Could you show all lines in the entries below that contain the string "baguette"?

-*-*-

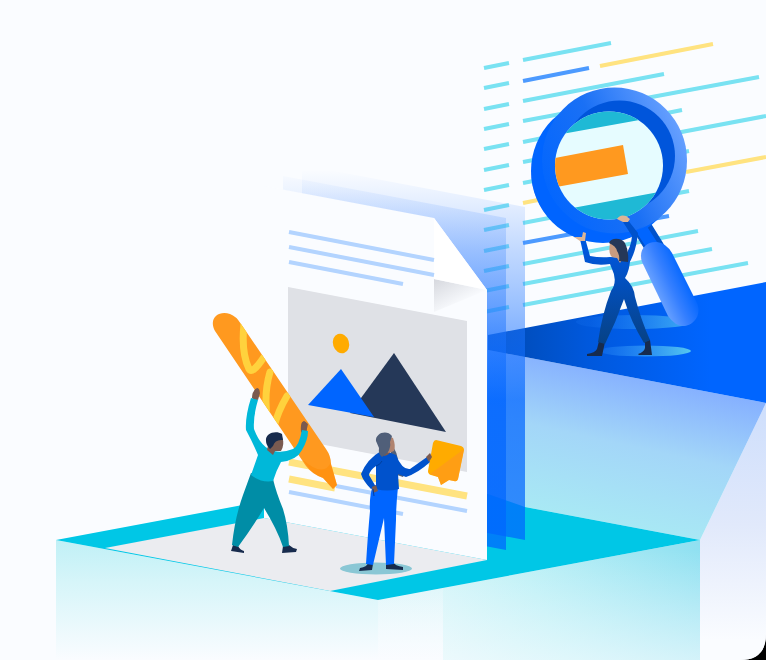
<!DOCTYPE html>
<html lang="en">
<head>
<meta charset="utf-8">
<title>Editing and reviewing a page</title>
<style>
:root{--paper:#fafcff;--blue:#0065ff;--deep:#0052cc;--navy:#253858;--ink:#172b4d;--cyan:#00c7e6;--teal:#00b8d9;--pine:#008da6;--aqua:#79e2f2;--sky:#4c9aff;--pale:#b3d4ff;--yellow:#ffe380;--orange:#ff991f;--amber:#ffab00;--brown:#7a5a50;--tan:#dcb596;--grey:#dfe1e6}
html,body{margin:0;width:766px;height:660px;overflow:hidden;background:#000}
svg{display:block}
.line{fill:none;stroke-width:4}
.aqua{stroke:var(--aqua)}.yellow{stroke:var(--yellow)}.sky{stroke:var(--sky)}.pale{stroke:var(--pale)}
.limb{fill:none;stroke-linecap:round;stroke-linejoin:round}
</style>
</head>
<body>
<svg width="766" height="660" viewBox="0 0 766 660" role="img" aria-label="People editing a large page and inspecting it with a magnifying glass">
<defs>
<clipPath id="card"><path d="M0 0H766V634Q766 660 740 660H0Z"/></clipPath>
<clipPath id="lens-clip"><circle cx="609" cy="165.500" r="54"/></clipPath>
<clipPath id="baguette-clip"><path id="baguette-shape" d="M215 331C208 318 219 310 230 314Q236 316 241 324L326 449Q331 456 331 464L337 485L333 489L323 478Q312 474 306 466Z"/></clipPath>
<linearGradient id="front-left" x1="0" y1="540" x2="0" y2="660" gradientUnits="userSpaceOnUse"><stop stop-color="#c0f0f6"/><stop offset=".35" stop-color="#d6f5f9"/><stop offset="1" stop-color="#fafcff"/></linearGradient>
<linearGradient id="front-right" x1="700" y1="540" x2="440" y2="660" gradientUnits="userSpaceOnUse"><stop stop-color="#8fe0f1"/><stop offset=".6" stop-color="#baf0f6"/><stop offset="1" stop-color="#d8f6f9"/></linearGradient>
<linearGradient id="front-fade" x1="0" y1="550" x2="0" y2="680" gradientUnits="userSpaceOnUse"><stop stop-color="#fafcff" stop-opacity="0"/><stop offset="1" stop-color="#fafcff" stop-opacity=".7"/></linearGradient>
<linearGradient id="terrace" x1="490" y1="0" x2="766" y2="0" gradientUnits="userSpaceOnUse"><stop stop-color="#0049b0"/><stop offset=".35" stop-color="#0058dc"/><stop offset=".8" stop-color="#0065ff"/></linearGradient>
<linearGradient id="wall" x1="640" y1="375" x2="606" y2="530" gradientUnits="userSpaceOnUse"><stop stop-color="#85b0ff"/><stop offset=".45" stop-color="#a3d6f8"/><stop offset="1" stop-color="#a9eaf4"/></linearGradient>
<linearGradient id="side" x1="0" y1="410" x2="0" y2="640" gradientUnits="userSpaceOnUse"><stop stop-color="#cfdffc"/><stop offset=".5" stop-color="#e1e9fb"/><stop offset="1" stop-color="#fafcff"/></linearGradient>
<linearGradient id="sheet" x1="0" y1="170" x2="0" y2="400" gradientUnits="userSpaceOnUse"><stop stop-color="#4c8dff" stop-opacity="0"/><stop offset=".35" stop-color="#3d86ff" stop-opacity=".3"/><stop offset="1" stop-color="#0065ff" stop-opacity=".72"/></linearGradient>
<linearGradient id="fold-shade" x1="438" y1="276" x2="455" y2="308" gradientUnits="userSpaceOnUse"><stop stop-color="#d5d7dd"/><stop offset="1" stop-color="#fafcff"/></linearGradient>
<linearGradient id="rim" x1="540" y1="200" x2="686" y2="130" gradientUnits="userSpaceOnUse"><stop stop-color="#0065ff"/><stop offset=".5" stop-color="#1a70f5"/><stop offset="1" stop-color="#6aa2ff"/></linearGradient>
<linearGradient id="handle" x1="652" y1="290" x2="686" y2="274" gradientUnits="userSpaceOnUse"><stop stop-color="#70a6ff"/><stop offset=".5" stop-color="#357fff"/><stop offset="1" stop-color="#0065ff"/></linearGradient>
<linearGradient id="glow" x1="590" y1="0" x2="692" y2="0" gradientUnits="userSpaceOnUse"><stop stop-color="#2684ff" stop-opacity=".2"/><stop offset="1" stop-color="#57c9ee"/></linearGradient>
<linearGradient id="navy-suit" x1="0" y1="250" x2="0" y2="350" gradientUnits="userSpaceOnUse"><stop stop-color="#0057dc"/><stop offset="1" stop-color="#07407f"/></linearGradient>
</defs>
<g clip-path="url(#card)">
<rect width="766" height="660" fill="var(--paper)"/>

<g id="code-lines">
<g class="line aqua">
<path d="M484 68l25-5M484 88l25-5M484 109l25-5M484 129l25-5M484 149l25-5M484 170l25-5M484 190l25-5M484 210l25-5M484 230l25-5M484 251l25-5M484 271l25-5M484 291l25-5M484 312l25-5"/>
<path d="M523 60l88-17M523 101l141-27M523 121l236-44M523 142l159-32M523 162l243-46M523 183l166-32M523 223l166-32M523 264l175-33M523 284l189-35M523 305l225-42"/>
</g>
<path class="line sky" d="M523 81l66-13M523 243l146-27"/>
<path class="line yellow" d="M600 66l113-22M686 172l80-15M523 203l30-6"/>
</g>

<g id="upper-terrace">
<path fill="url(#side)" d="M766 403V660H700V540Z"/>
<path fill="url(#wall)" d="M488 350L766 403L700 540L488 500Z"/>
<path fill="url(#terrace)" d="M488 335L766 282V403L488 350Z"/>
<ellipse cx="634" cy="322" rx="58" ry="7" fill="url(#glow)" opacity=".75"/>
<ellipse cx="645" cy="351" rx="46" ry="5.500" fill="url(#glow)"/>
</g>

<g id="lower-platform">
<path fill="url(#front-left)" d="M56 540L378 600L443 588V660H56Z"/>
<path fill="url(#front-right)" d="M378 600L700 540V660H443V588Z"/>
<path fill="url(#front-fade)" d="M378 600L700 540V660H378Z"/>
<path fill="var(--cyan)" d="M56 540L264 501L488 494L525 507L700 540L378 600Z"/>
<path fill="#ebecf0" d="M105 548L264 518L487 560L330 591Z"/>
</g>

<g id="page-stack">
<path fill="url(#sheet)" d="M302 165L525 207V540L302 498Z"/>
<path fill="url(#sheet)" d="M283 176L506 218V550L283 508Z"/>
<path fill="var(--paper)" d="M264 186L434 218L487 290V560L264 518Z"/>
<path fill="url(#fold-shade)" d="M434 279L487 290L434 312Z"/>
<path fill="#fff" d="M434 218L487 290L434 279Z"/>
<path class="line pale" d="M289 232l145 28M289 247l145 28M289 262l114 22"/>
<path fill="#dfe1e6" d="M288 287L467 321V472L288 438Z"/>
<ellipse cx="341" cy="343.500" rx="8" ry="10" transform="rotate(-18 341 343.500)" fill="var(--amber)"/>
<path fill="var(--navy)" d="M394 353L446 432L350 413Z"/>
<path fill="var(--blue)" d="M341 369L374 417L308 405Z"/>
<path class="line yellow" style="stroke-width:7" d="M289 462l178 34M289 479l46 9"/>
<path class="line pale" d="M336 486l131 25M289 492l114 22"/>
</g>

<g id="baguette">
<use href="#baguette-shape" fill="var(--orange)"/>
<g clip-path="url(#baguette-clip)">
<path class="limb" stroke="#ffd23d" stroke-width="7" d="M244 324Q241 352 249 369Q252 375 264 357M270 372Q263 396 268 423M287 396Q278 411 274 427"/>
<path fill="#ff8b00" opacity=".45" d="M303 460Q324 478 331 462L340 490H325Z"/>
</g>
</g>

<g id="man-lifting">
<path class="limb" stroke="var(--brown)" stroke-width="5" d="M255 398l2-7M304 432l0-8"/>
<path fill="var(--brown)" d="M252 398q0-8 6-10l2 5-2 7ZM301 432q-1-9 3-11l4 3-2 9Z"/>
<path fill="var(--ink)" d="M233 545l5 1q2 4 6 5v2l-13-2ZM283 546l6-1q3 3 8 4l-1 3-14 1Z"/>
<path fill="var(--pine)" d="M251 473L273 479Q276 492 283 509Q288 525 289 546L283 547Q277 529 264 508Q254 525 238 547L232 545Q235 517 243 495Z"/>
<path fill="var(--teal)" d="M251 398Q245 417 246 430Q253 443 258 455L251 475Q261 483 273 481Q276 471 281 462Q297 460 302 450Q308 440 308 431L302 430Q299 446 293 449Q283 453 274 451Q261 448 254 429Q253 417 258 400Z"/>
<path fill="var(--brown)" d="M269 441L282 437Q285 444 281 451L275 451L273 455L267 450Z"/>
<path fill="var(--ink)" d="M266 441C265 433 276 430 282 434L283 440Q275 439 273 446L270 449Q266 445 266 441Z"/>
</g>

<g id="woman-with-sticker">
<ellipse cx="376" cy="568.500" rx="36" ry="6" fill="#8ac7d5"/>
<path fill="var(--amber)" d="M436 440L461 446Q464 447 464 450L458 479Q457 482 454 481L449 480L441 485L438 477L431 475Q428 474 428 471L433 443Q434 440 436 440Z"/>
<path fill="var(--orange)" opacity=".65" d="M464 449L458 479Q457 482 454 481L449 480L441 485L438 477L430 474Z"/>
<path fill="var(--ink)" d="M360 568q7-1 8-5l5 1-1 6-13 1ZM386 563l7-1q2 4 10 5v3l-17-1Z"/>
<path fill="var(--blue)" d="M373 485L398 487Q396 506 396 520L394 564L386 565Q385 542 384 518L373 565L366 564Q368 532 370 511Q369 497 373 485Z"/>
<path fill="#505f79" d="M391 444Q398 452 398 463Q408 470 403 477L397 475L391 462Z"/>
<path fill="var(--deep)" d="M381 451Q390 452 396 455Q402 470 410 469L427 457L430 462Q418 473 406 477L398 474L399 489Q387 492 376 489L376 466Q370 470 369 475L376 487L371 489Q363 481 361 474Q367 459 381 451Z"/>
<path fill="var(--brown)" d="M381 447L392 449Q390 455 384 456ZM372 487l4-2 2 6-5 2ZM426 457l4-4 2 4-3 5Z"/>
<path fill="#b0836f" d="M388 436L393 438Q396 446 394 451L389 453Q383 451 384 443Z"/>
<path fill="#505f79" d="M376 441C375 433 387 429 392 436L390 442Q391 447 388 452L382 457Q378 454 379 448Z"/>
<path fill="none" stroke="#003f9e" d="M376 466q4-1 6-5M373 489l1 7"/>
</g>

<g id="magnifier">
<path class="limb" stroke="var(--deep)" stroke-width="19" d="M634 214L655 248"/>
<path class="limb" stroke="#0065ff" stroke-width="12" d="M637 222L655 250"/>
<path fill="url(#handle)" d="M642 262C638 250 646 241 657 242Q666 243 672 253L697 303C702 315 694 325 684 326Q675 326 668 316Z"/>
<path fill="var(--blue)" d="M658 115A73 73 0 1 1 552 219A73 73 0 0 1 560 115Z"/>
<circle cx="603" cy="171" r="72" fill="var(--blue)"/>
<ellipse cx="614.500" cy="160.500" rx="72.500" ry="73" fill="url(#rim)"/>
<path fill="var(--blue)" opacity=".55" d="M543 145Q536 192 570 218Q604 246 645 226Q615 246 580 239Q540 223 532 183Q529 163 543 145Z"/>
<circle cx="619.500" cy="156" r="55.500" fill="#0055db"/>
<circle cx="609" cy="165.500" r="54" fill="#e6fcff"/>
<g clip-path="url(#lens-clip)">
<path fill="#1fb9d5" d="M545 137L672 114V100H545ZM545 213L675 189V230H545Z"/>
<path fill="var(--orange)" d="M545 160L623 145L628 174L545 189Z"/>
</g>
</g>

<g id="woman-with-magnifier">
<path fill="var(--ink)" d="M587 354q8-1 10-5l2-8 6 1-3 14h-15ZM638 354q6-2 7-6l0-7 5-1 2 15h-13Z"/>
<path fill="url(#navy-suit)" d="M610 257L630 258Q630 270 625 278Q634 286 635 297Q641 320 650 340L644 343Q631 322 624 299Q616 322 605 344L598 342Q602 314 611 291Q618 281 612 269L610 264Q596 266 585 262L580 239L585 238L590 256Q600 258 610 257Z"/>
<path fill="var(--deep)" d="M628 265Q636 253 638 233L627 219L623 222L632 236Q631 249 623 258Z"/>
<path fill="var(--tan)" d="M580 241l-6-4 8 0 1-5 3 1-1 8ZM628 222l-5 0-6-3q3-5 9-3l4 3Z"/>
<path fill="#c89c80" d="M610 243Q608 254 612 257L617 258L620 263L624 256L618 242Z"/>
<path fill="#253858" d="M609 243C611 237 622 238 625 243Q629 251 628 262L619 261Q620 255 617 251Q616 246 609 243Z"/>
</g>
</g>
</svg>
</body>
</html>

-*-*-

▸ **ANSWER FOR THIS EXERCISE**:
<clipPath id="baguette-clip"><path id="baguette-shape" d="M215 331C208 318 219 310 230 314Q236 316 241 324L326 449Q331 456 331 464L337 485L333 489L323 478Q312 474 306 466Z"/></clipPath>
<g id="baguette">
<use href="#baguette-shape" fill="var(--orange)"/>
<g clip-path="url(#baguette-clip)">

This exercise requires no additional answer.